I love science. I really do, but sometimes, I wish all those researchers would just shut up. We humans are entitled to a little mystery. Like the making of sausage, we don’t need to know about everything that goes on inside us. When I savor a hot fudge sundae, for example, do I care if the experience is hedonic or eduaimonic?
Unfortunately, science ignores what I think. They’ve already decided that eating a hot fudge sundae is an hedonic pleasure, as is taking a bubble baths or lazing in a hammock on a sunny day. The experience makes me feel good but does little to improve my health. In matters of a longer life, eduaimonic pleasure is the one that counts. That’s the kind we humans experience when we hold a baby or do a kindness for someone else. Call it the “aw-w-w” feeling that makes us feel warm inside. Science says that feeling is the release of oxytocin, a potent hormone that fights stress by giving our hearts and immune systems a boost. (“How Your Mind Can Heal Your Body,” Good Housekeeping, December, 2013, pg. 78) When we are altruistic — say running an errand for a friend or volunteering at a homeless shelter — oxytocin is our reward.

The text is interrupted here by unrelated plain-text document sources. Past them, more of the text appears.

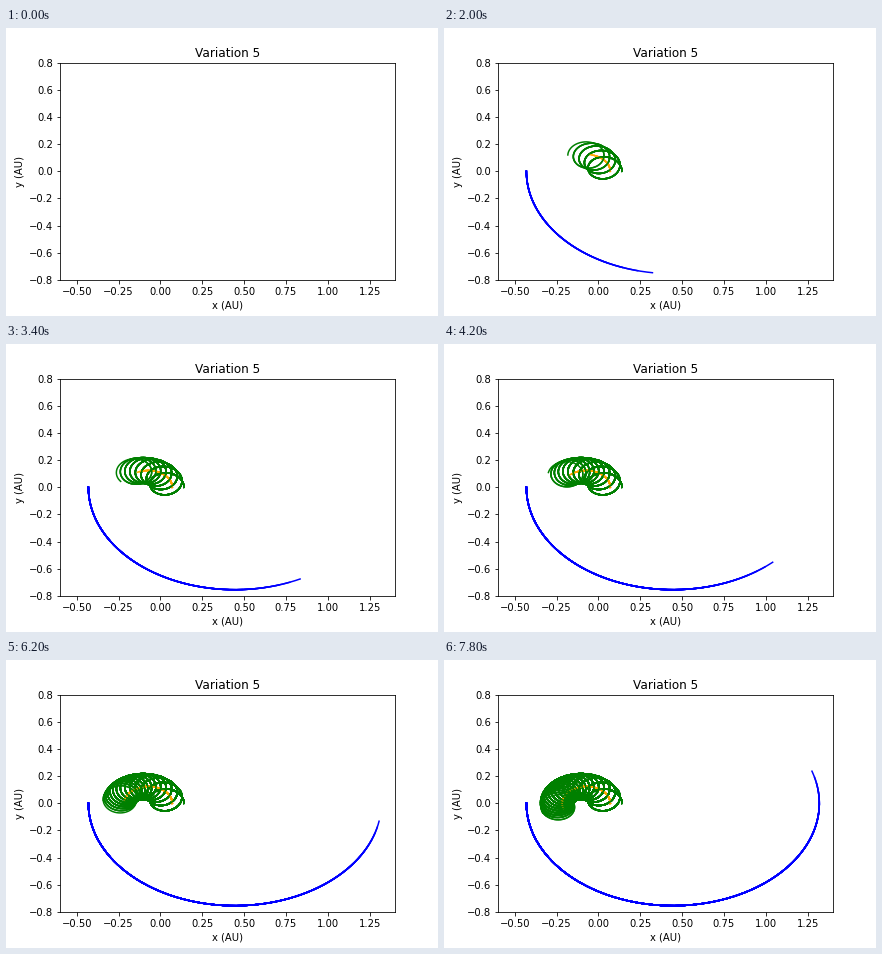
Recreate the animation shown at these times as a matplotlib script. Size 432 by 288 pixels, loop 8 s.

```python
import numpy as np
import matplotlib.pyplot as plt
from matplotlib.animation import FuncAnimation

FRAMES = 40
SAMPLES = 50           # points per frame step
MASS_RATIO = 0.164     # outer body / inner pair


def kepler(t, rate, a, e):
    """Ellipse around a focus at the origin, periapsis on +x at t = 0."""
    mean = rate * t
    ecc = mean + e * np.sin(mean)
    for _ in range(12):
        ecc -= (ecc - e * np.sin(ecc) - mean) / (1 - e * np.cos(ecc))
    x = a * (np.cos(ecc) - e)
    y = a * np.sqrt(1 - e * e) * np.sin(ecc)
    return np.array([x, y])


t = np.arange((FRAMES - 1) * SAMPLES + 1) / SAMPLES
outer = -kepler(t, 0.0928, 0.875, 0.508)
star = -MASS_RATIO * outer
planet = star + kepler(t, 2 * np.pi * 0.4505, 0.1, 0.3)

fig, ax = plt.subplots(figsize=(6, 4), dpi=72, facecolor="white")
fig.subplots_adjust(left=0.125, right=0.9, bottom=0.125, top=0.88)
ax.set_xlim(-0.6, 1.4)
ax.set_ylim(-0.8, 0.8)
ax.set_xlabel("x (AU)")
ax.set_ylabel("y (AU)")
ax.set_title("Variation 5")

# Every step draws the whole trail again, so older parts grow heavier.
layers = []
for step in range(FRAMES):
    end = step * SAMPLES + 1
    layers.append([
        ax.plot(*path[:, :end], color=color, lw=1.5, visible=False)[0]
        for path, color in ((star, "orange"), (planet, "green"), (outer, "blue"))
    ])


def update(frame):
    for step, lines in enumerate(layers):
        for line in lines:
            line.set_visible(0 < step <= frame)
    return [line for lines in layers for line in lines]


anim = FuncAnimation(fig, update, frames=FRAMES, init_func=lambda: update(0),
                     interval=200, repeat=True, repeat_delay=0, blit=False)
plt.show()
```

Centuries ago, the Greek philosopher, Aristotle, observed that “Man is by nature a social animal.” After all those years, science has proved him right. Nature has imbued us with a health dividend, bankable whenever we put someone else’s welfare ahead of our own.
Maybe knowing the difference between hedonic and eduaimonic pleasure has its uses, after all. A New Year’s resolution to work harder to help others wouldn’t go amiss. In a funny way, we’d be putting ourselves and our health first.
(Courtesy of tw.tzuchi.org)